▶ [Records to use]:
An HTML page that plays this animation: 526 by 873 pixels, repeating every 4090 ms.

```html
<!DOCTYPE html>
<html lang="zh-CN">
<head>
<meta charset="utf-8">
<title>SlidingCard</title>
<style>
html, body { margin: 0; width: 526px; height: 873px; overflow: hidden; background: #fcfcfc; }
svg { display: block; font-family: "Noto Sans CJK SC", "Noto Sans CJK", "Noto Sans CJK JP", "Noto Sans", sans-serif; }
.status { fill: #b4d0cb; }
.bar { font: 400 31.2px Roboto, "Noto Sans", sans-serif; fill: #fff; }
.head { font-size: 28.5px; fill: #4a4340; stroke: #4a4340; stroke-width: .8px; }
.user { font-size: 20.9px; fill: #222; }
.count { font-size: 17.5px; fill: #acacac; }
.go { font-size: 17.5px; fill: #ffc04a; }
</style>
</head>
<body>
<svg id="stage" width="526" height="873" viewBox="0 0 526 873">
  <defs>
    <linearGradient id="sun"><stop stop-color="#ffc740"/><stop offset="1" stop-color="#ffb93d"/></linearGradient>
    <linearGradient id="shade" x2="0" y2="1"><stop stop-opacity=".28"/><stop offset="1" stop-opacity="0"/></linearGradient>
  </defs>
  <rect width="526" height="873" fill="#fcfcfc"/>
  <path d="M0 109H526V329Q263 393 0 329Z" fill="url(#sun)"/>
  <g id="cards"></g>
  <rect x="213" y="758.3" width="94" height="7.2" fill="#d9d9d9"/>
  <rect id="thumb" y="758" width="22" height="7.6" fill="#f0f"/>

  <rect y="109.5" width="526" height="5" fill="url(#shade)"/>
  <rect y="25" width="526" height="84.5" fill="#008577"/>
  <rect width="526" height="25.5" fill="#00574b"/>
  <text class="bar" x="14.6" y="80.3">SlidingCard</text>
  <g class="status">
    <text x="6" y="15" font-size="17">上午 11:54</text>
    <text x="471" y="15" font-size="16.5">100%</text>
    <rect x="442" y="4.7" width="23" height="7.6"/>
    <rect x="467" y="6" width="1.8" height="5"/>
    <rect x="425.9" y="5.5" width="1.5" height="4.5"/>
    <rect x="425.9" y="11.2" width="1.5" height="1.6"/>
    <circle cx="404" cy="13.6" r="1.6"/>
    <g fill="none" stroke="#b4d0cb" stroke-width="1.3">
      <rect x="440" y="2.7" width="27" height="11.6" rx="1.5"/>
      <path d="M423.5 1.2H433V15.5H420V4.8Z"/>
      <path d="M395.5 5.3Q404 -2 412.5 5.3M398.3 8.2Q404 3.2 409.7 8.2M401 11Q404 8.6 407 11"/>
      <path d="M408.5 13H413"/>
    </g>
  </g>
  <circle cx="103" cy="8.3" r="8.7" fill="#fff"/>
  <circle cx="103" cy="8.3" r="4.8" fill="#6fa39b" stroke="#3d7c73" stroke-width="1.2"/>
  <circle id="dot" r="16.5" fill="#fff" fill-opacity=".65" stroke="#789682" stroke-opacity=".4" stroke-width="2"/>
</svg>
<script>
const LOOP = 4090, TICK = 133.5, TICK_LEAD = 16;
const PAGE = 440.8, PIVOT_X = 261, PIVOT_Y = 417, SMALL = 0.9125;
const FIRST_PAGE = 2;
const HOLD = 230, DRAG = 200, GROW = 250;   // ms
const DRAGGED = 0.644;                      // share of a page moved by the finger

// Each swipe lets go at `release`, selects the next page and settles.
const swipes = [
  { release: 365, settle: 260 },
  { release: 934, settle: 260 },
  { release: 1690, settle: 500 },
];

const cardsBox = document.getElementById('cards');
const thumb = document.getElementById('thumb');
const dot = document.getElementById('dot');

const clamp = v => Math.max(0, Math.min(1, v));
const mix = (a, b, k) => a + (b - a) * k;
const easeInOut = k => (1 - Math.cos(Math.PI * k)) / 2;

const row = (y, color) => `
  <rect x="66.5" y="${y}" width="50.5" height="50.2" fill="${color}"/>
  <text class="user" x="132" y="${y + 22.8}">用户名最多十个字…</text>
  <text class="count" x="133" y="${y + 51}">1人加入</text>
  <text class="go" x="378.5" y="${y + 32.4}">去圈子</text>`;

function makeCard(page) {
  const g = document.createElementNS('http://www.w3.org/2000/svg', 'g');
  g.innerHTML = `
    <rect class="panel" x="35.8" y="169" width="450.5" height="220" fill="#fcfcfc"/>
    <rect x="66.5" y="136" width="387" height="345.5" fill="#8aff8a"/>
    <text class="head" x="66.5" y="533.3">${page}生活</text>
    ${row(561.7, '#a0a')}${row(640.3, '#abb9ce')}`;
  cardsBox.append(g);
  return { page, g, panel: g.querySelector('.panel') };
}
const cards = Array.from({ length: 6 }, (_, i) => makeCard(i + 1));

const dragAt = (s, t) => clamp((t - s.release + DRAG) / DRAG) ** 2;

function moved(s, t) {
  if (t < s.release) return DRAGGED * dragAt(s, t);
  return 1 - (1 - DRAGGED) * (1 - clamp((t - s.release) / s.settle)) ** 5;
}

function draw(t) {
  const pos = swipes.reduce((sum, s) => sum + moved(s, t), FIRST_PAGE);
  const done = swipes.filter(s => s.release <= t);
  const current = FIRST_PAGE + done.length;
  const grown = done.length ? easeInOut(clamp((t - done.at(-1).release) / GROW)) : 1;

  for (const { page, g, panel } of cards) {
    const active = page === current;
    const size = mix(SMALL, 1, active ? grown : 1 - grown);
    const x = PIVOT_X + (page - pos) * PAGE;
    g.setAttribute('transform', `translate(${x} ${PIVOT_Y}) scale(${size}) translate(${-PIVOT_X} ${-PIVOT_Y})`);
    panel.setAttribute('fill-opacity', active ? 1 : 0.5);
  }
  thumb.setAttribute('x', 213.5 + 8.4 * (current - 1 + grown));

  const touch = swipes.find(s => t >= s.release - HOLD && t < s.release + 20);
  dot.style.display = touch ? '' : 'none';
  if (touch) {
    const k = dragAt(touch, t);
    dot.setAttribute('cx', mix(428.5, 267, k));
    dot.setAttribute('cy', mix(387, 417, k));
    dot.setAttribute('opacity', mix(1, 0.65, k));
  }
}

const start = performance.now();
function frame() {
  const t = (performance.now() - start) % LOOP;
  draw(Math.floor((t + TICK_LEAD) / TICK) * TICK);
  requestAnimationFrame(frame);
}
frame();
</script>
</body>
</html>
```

▶ [Problem details]:
Without changing a word, print all of the entries above.

▶ [Answer area]:
An HTML page that plays this animation: 526 by 873 pixels, repeating every 4090 ms.

```html
<!DOCTYPE html>
<html lang="zh-CN">
<head>
<meta charset="utf-8">
<title>SlidingCard</title>
<style>
html, body { margin: 0; width: 526px; height: 873px; overflow: hidden; background: #fcfcfc; }
svg { display: block; font-family: "Noto Sans CJK SC", "Noto Sans CJK", "Noto Sans CJK JP", "Noto Sans", sans-serif; }
.status { fill: #b4d0cb; }
.bar { font: 400 31.2px Roboto, "Noto Sans", sans-serif; fill: #fff; }
.head { font-size: 28.5px; fill: #4a4340; stroke: #4a4340; stroke-width: .8px; }
.user { font-size: 20.9px; fill: #222; }
.count { font-size: 17.5px; fill: #acacac; }
.go { font-size: 17.5px; fill: #ffc04a; }
</style>
</head>
<body>
<svg id="stage" width="526" height="873" viewBox="0 0 526 873">
  <defs>
    <linearGradient id="sun"><stop stop-color="#ffc740"/><stop offset="1" stop-color="#ffb93d"/></linearGradient>
    <linearGradient id="shade" x2="0" y2="1"><stop stop-opacity=".28"/><stop offset="1" stop-opacity="0"/></linearGradient>
  </defs>
  <rect width="526" height="873" fill="#fcfcfc"/>
  <path d="M0 109H526V329Q263 393 0 329Z" fill="url(#sun)"/>
  <g id="cards"></g>
  <rect x="213" y="758.3" width="94" height="7.2" fill="#d9d9d9"/>
  <rect id="thumb" y="758" width="22" height="7.6" fill="#f0f"/>

  <rect y="109.5" width="526" height="5" fill="url(#shade)"/>
  <rect y="25" width="526" height="84.5" fill="#008577"/>
  <rect width="526" height="25.5" fill="#00574b"/>
  <text class="bar" x="14.6" y="80.3">SlidingCard</text>
  <g class="status">
    <text x="6" y="15" font-size="17">上午 11:54</text>
    <text x="471" y="15" font-size="16.5">100%</text>
    <rect x="442" y="4.7" width="23" height="7.6"/>
    <rect x="467" y="6" width="1.8" height="5"/>
    <rect x="425.9" y="5.5" width="1.5" height="4.5"/>
    <rect x="425.9" y="11.2" width="1.5" height="1.6"/>
    <circle cx="404" cy="13.6" r="1.6"/>
    <g fill="none" stroke="#b4d0cb" stroke-width="1.3">
      <rect x="440" y="2.7" width="27" height="11.6" rx="1.5"/>
      <path d="M423.5 1.2H433V15.5H420V4.8Z"/>
      <path d="M395.5 5.3Q404 -2 412.5 5.3M398.3 8.2Q404 3.2 409.7 8.2M401 11Q404 8.6 407 11"/>
      <path d="M408.5 13H413"/>
    </g>
  </g>
  <circle cx="103" cy="8.3" r="8.7" fill="#fff"/>
  <circle cx="103" cy="8.3" r="4.8" fill="#6fa39b" stroke="#3d7c73" stroke-width="1.2"/>
  <circle id="dot" r="16.5" fill="#fff" fill-opacity=".65" stroke="#789682" stroke-opacity=".4" stroke-width="2"/>
</svg>
<script>
const LOOP = 4090, TICK = 133.5, TICK_LEAD = 16;
const PAGE = 440.8, PIVOT_X = 261, PIVOT_Y = 417, SMALL = 0.9125;
const FIRST_PAGE = 2;
const HOLD = 230, DRAG = 200, GROW = 250;   // ms
const DRAGGED = 0.644;                      // share of a page moved by the finger

// Each swipe lets go at `release`, selects the next page and settles.
const swipes = [
  { release: 365, settle: 260 },
  { release: 934, settle: 260 },
  { release: 1690, settle: 500 },
];

const cardsBox = document.getElementById('cards');
const thumb = document.getElementById('thumb');
const dot = document.getElementById('dot');

const clamp = v => Math.max(0, Math.min(1, v));
const mix = (a, b, k) => a + (b - a) * k;
const easeInOut = k => (1 - Math.cos(Math.PI * k)) / 2;

const row = (y, color) => `
  <rect x="66.5" y="${y}" width="50.5" height="50.2" fill="${color}"/>
  <text class="user" x="132" y="${y + 22.8}">用户名最多十个字…</text>
  <text class="count" x="133" y="${y + 51}">1人加入</text>
  <text class="go" x="378.5" y="${y + 32.4}">去圈子</text>`;

function makeCard(page) {
  const g = document.createElementNS('http://www.w3.org/2000/svg', 'g');
  g.innerHTML = `
    <rect class="panel" x="35.8" y="169" width="450.5" height="220" fill="#fcfcfc"/>
    <rect x="66.5" y="136" width="387" height="345.5" fill="#8aff8a"/>
    <text class="head" x="66.5" y="533.3">${page}生活</text>
    ${row(561.7, '#a0a')}${row(640.3, '#abb9ce')}`;
  cardsBox.append(g);
  return { page, g, panel: g.querySelector('.panel') };
}
const cards = Array.from({ length: 6 }, (_, i) => makeCard(i + 1));

const dragAt = (s, t) => clamp((t - s.release + DRAG) / DRAG) ** 2;

function moved(s, t) {
  if (t < s.release) return DRAGGED * dragAt(s, t);
  return 1 - (1 - DRAGGED) * (1 - clamp((t - s.release) / s.settle)) ** 5;
}

function draw(t) {
  const pos = swipes.reduce((sum, s) => sum + moved(s, t), FIRST_PAGE);
  const done = swipes.filter(s => s.release <= t);
  const current = FIRST_PAGE + done.length;
  const grown = done.length ? easeInOut(clamp((t - done.at(-1).release) / GROW)) : 1;

  for (const { page, g, panel } of cards) {
    const active = page === current;
    const size = mix(SMALL, 1, active ? grown : 1 - grown);
    const x = PIVOT_X + (page - pos) * PAGE;
    g.setAttribute('transform', `translate(${x} ${PIVOT_Y}) scale(${size}) translate(${-PIVOT_X} ${-PIVOT_Y})`);
    panel.setAttribute('fill-opacity', active ? 1 : 0.5);
  }
  thumb.setAttribute('x', 213.5 + 8.4 * (current - 1 + grown));

  const touch = swipes.find(s => t >= s.release - HOLD && t < s.release + 20);
  dot.style.display = touch ? '' : 'none';
  if (touch) {
    const k = dragAt(touch, t);
    dot.setAttribute('cx', mix(428.5, 267, k));
    dot.setAttribute('cy', mix(387, 417, k));
    dot.setAttribute('opacity', mix(1, 0.65, k));
  }
}

const start = performance.now();
function frame() {
  const t = (performance.now() - start) % LOOP;
  draw(Math.floor((t + TICK_LEAD) / TICK) * TICK);
  requestAnimationFrame(frame);
}
frame();
</script>
</body>
</html>
```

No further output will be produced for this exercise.